  • This method is simply more efficient and will save you time.
  • It will help you weave in thematic significance.
  • It will give you insights about how much backstory to include.
  • It’s motivating.

Keep writing, Keep dreaming, Have heart

Written By: Jessica Morrell - Sep• 14•17

“That’s what we storytellers do. We restore order with imagination. We instill hope again and again and again.” Walt Disney

Winter is Coming so Move Forward

Written By: Jessica Morrell - Sep• 07•17

Yesterday was the full moon, also called the harvest moon. I haven’t seen the moon since Saturday because nearby wildfires, more accurately the smoke and ashes from them,  have shrouded the moon and stars.  Our region is grayed by a perpetual dusk, ash is falling eerily, and the air is nearly unbreathable. Gazing around the gloom I’m reminded of scenes from Cormac McCarthy’s nightmare tale in The Road.  

Last weekend a kid shot off fireworks in a pristine wilderness in the Columbia River Gorge, setting fire to thousands of acres of forest including old growth trees. The region is in mourning for this jewel of the Northwest, though on day six of the inferno firefighters are gaining some control. Meanwhile, the whole state has been ablaze, more than 300,000 acres, especially in southern Oregon and we’re just weary around here. We’re ready for rain.

And then there is the constant litany of bad news:  scary, monster hurricanes wrecking havoc in the south Atlantic, Houston and Louisiana still recovering from devastating Hurricane Harvey. North Korea, a rogue nation with an unstable leader is firing off test missiles. Donald Trump seems to have no idea how to govern. Hard times, but you already know that.

I spent the Labor Day weekend mostly indoors (watering is my hobby this summer so there were many forays outdoors to salvage flowers and thirsty tomatoes) and used the indoor time to organize my office, clean out files, and toss out old paperwork. And while it might take a series of disasters to bring all my filing up to date, I’m making real progress.

This week kids are back in school and so the neighborhood is quieter until they spill out of the buses in the afternoon. Well, the neighborhood is quiet because no one is outdoors choking on the smoke. It was only a few weeks ago that we gathered to watch the eclipse and something primal and rare and powerful took over. Somehow I feel like the cosmic effects still linger, don’t you?  Like it was a celestial reset.
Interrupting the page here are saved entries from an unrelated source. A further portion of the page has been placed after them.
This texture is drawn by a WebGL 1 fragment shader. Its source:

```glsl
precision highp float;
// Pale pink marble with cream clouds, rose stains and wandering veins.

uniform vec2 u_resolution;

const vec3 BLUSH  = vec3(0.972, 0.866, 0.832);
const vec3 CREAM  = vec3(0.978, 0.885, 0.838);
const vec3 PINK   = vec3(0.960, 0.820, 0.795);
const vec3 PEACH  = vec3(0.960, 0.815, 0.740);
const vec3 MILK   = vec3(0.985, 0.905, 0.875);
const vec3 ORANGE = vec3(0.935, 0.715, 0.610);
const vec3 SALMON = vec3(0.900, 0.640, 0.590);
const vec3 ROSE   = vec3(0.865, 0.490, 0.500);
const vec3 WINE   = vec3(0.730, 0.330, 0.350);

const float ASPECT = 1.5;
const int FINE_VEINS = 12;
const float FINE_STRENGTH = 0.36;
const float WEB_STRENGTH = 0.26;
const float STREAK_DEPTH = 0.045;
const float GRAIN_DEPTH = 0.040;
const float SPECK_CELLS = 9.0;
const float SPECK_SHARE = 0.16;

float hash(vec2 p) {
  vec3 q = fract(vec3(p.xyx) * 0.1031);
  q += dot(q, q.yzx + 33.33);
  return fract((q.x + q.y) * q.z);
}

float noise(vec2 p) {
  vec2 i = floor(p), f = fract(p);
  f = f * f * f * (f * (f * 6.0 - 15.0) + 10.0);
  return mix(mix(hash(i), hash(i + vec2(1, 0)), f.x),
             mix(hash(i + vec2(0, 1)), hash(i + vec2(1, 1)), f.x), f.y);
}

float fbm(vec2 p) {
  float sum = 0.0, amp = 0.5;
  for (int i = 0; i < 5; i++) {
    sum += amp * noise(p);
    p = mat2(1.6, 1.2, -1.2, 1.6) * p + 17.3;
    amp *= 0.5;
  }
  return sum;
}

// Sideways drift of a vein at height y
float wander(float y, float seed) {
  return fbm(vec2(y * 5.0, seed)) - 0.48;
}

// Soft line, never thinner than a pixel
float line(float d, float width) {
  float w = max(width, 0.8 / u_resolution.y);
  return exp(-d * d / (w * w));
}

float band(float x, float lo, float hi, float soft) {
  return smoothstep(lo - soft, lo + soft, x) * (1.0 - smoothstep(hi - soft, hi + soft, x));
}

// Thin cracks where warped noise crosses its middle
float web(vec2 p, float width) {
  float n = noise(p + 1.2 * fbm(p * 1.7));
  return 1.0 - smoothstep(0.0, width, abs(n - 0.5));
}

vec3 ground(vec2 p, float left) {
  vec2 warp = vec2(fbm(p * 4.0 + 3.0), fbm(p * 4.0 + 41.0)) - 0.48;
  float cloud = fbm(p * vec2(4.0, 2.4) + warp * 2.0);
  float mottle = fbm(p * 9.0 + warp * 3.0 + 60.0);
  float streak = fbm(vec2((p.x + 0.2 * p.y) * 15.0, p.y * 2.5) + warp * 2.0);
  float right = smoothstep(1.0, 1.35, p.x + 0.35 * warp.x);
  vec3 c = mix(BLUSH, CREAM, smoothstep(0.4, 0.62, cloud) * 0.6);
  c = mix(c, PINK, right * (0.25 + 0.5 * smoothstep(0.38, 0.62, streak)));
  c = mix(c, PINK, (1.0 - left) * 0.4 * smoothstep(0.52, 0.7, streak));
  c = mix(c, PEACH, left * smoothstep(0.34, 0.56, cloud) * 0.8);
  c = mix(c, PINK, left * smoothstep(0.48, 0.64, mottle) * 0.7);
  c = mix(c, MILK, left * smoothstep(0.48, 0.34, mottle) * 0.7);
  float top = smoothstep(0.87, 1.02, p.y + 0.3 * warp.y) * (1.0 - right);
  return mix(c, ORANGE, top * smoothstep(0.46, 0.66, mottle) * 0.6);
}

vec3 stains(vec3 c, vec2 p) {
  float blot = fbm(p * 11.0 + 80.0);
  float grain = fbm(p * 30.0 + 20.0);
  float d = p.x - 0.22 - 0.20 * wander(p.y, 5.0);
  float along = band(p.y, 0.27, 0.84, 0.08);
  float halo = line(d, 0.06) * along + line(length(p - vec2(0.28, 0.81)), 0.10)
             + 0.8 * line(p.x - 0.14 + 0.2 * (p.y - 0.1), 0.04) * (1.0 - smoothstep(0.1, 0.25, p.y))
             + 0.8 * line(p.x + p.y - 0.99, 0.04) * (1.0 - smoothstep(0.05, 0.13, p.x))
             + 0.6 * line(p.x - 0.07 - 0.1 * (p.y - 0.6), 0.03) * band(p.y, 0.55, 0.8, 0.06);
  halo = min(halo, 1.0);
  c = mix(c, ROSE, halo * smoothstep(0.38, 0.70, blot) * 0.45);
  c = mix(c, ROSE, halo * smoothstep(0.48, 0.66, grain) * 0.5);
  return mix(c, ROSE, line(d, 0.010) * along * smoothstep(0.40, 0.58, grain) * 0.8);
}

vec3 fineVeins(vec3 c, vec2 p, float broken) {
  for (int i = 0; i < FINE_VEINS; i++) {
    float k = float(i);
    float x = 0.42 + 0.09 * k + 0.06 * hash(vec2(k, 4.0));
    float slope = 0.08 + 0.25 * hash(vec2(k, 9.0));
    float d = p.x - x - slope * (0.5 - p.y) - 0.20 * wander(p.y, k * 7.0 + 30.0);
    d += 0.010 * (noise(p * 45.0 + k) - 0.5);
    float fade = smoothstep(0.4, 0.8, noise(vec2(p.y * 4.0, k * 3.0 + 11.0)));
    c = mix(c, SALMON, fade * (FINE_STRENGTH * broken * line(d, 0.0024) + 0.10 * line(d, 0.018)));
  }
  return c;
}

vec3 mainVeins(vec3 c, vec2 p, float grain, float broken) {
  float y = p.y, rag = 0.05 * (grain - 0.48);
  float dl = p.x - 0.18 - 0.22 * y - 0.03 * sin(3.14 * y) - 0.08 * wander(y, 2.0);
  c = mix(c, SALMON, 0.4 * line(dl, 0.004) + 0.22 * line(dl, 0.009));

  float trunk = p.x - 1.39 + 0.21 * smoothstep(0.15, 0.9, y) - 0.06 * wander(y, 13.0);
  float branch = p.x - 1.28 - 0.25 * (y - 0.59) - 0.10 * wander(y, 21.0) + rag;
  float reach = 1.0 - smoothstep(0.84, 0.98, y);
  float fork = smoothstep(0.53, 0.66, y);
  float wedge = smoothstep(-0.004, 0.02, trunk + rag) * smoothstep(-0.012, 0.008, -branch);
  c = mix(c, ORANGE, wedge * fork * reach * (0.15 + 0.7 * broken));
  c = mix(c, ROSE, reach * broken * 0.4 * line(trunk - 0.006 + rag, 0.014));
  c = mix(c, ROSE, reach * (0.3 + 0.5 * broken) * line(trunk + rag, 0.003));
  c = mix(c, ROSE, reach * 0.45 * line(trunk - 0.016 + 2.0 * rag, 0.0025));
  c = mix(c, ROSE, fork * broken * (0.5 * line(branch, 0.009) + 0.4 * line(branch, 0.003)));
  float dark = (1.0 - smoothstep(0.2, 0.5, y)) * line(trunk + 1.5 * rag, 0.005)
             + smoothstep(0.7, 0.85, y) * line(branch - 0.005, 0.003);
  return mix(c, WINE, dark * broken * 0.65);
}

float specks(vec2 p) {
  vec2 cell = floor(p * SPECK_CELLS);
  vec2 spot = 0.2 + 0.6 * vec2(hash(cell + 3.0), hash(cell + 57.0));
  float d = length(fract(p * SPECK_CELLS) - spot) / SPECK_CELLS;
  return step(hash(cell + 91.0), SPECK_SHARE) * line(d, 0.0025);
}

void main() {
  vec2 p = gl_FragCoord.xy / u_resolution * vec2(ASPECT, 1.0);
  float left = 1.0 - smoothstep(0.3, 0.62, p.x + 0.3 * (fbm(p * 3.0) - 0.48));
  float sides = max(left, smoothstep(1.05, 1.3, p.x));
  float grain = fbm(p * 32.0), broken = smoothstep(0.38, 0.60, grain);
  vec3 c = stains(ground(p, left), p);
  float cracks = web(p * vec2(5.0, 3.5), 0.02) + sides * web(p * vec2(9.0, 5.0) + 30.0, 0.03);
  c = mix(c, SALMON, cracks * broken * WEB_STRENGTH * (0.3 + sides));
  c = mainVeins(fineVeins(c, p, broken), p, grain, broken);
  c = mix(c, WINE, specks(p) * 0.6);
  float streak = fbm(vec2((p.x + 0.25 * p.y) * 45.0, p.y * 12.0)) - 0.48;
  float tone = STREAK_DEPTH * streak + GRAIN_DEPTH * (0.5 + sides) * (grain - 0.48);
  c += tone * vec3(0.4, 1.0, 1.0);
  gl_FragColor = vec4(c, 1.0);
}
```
A new beginning.

As summer dwindles into autumn perhaps you can hit ‘reset’ too. On your writing. You can amp up your stamina, pick up the pace, shake up your routine. Because time is running out  to achieve this year’s writing goals. Despite the dangerous weather, our shaky leadership, fires raging. Because if you cannot write through hard times then you’re not a writer.

It’s pretty simple. You need to move forward no matter what it takes. Tamp down your rage and sorrow and worry. Or write using it as fuel. Whatever it takes. You need to block out all the noise of our times. You need  to stop circling around your pain, your outrage, your worry. Because not writing makes all this crap worse.

Maybe you can start planning for NaNoWriMo. Sign up for a class. Outline a novel. Revise a draft. Sure, plan another picnic or barbecue or trip to the coast. And pick those ripening tomatoes. But time is marching forward, autumn is almost here and winter is coming. Sync yourself with the changing season, align with hope, not despair. Re-enlist your purpose for writing. Because writing just might save you.

Keep writing,  keep dreaming, have heart

September

Written By: Jessica Morrell - Sep• 02•17

We’re writers, let’s bring solace and decency and justice to the world.

Written By: Jessica Morrell - Aug• 19•17

All I know is that I wasted all these years looking for something, a sort of trophy I’d get only if I really, really did enough to deserve it. But I don’t want it anymore, I want something else now, something warm and sheltering, something I can turn to, regardless of what I do, regardless of what I become. Something that will be there, always,  like tomorrow’s sky. That’s what I want now, and I think it’s what you should want too. ~ Kazuo Ishiguro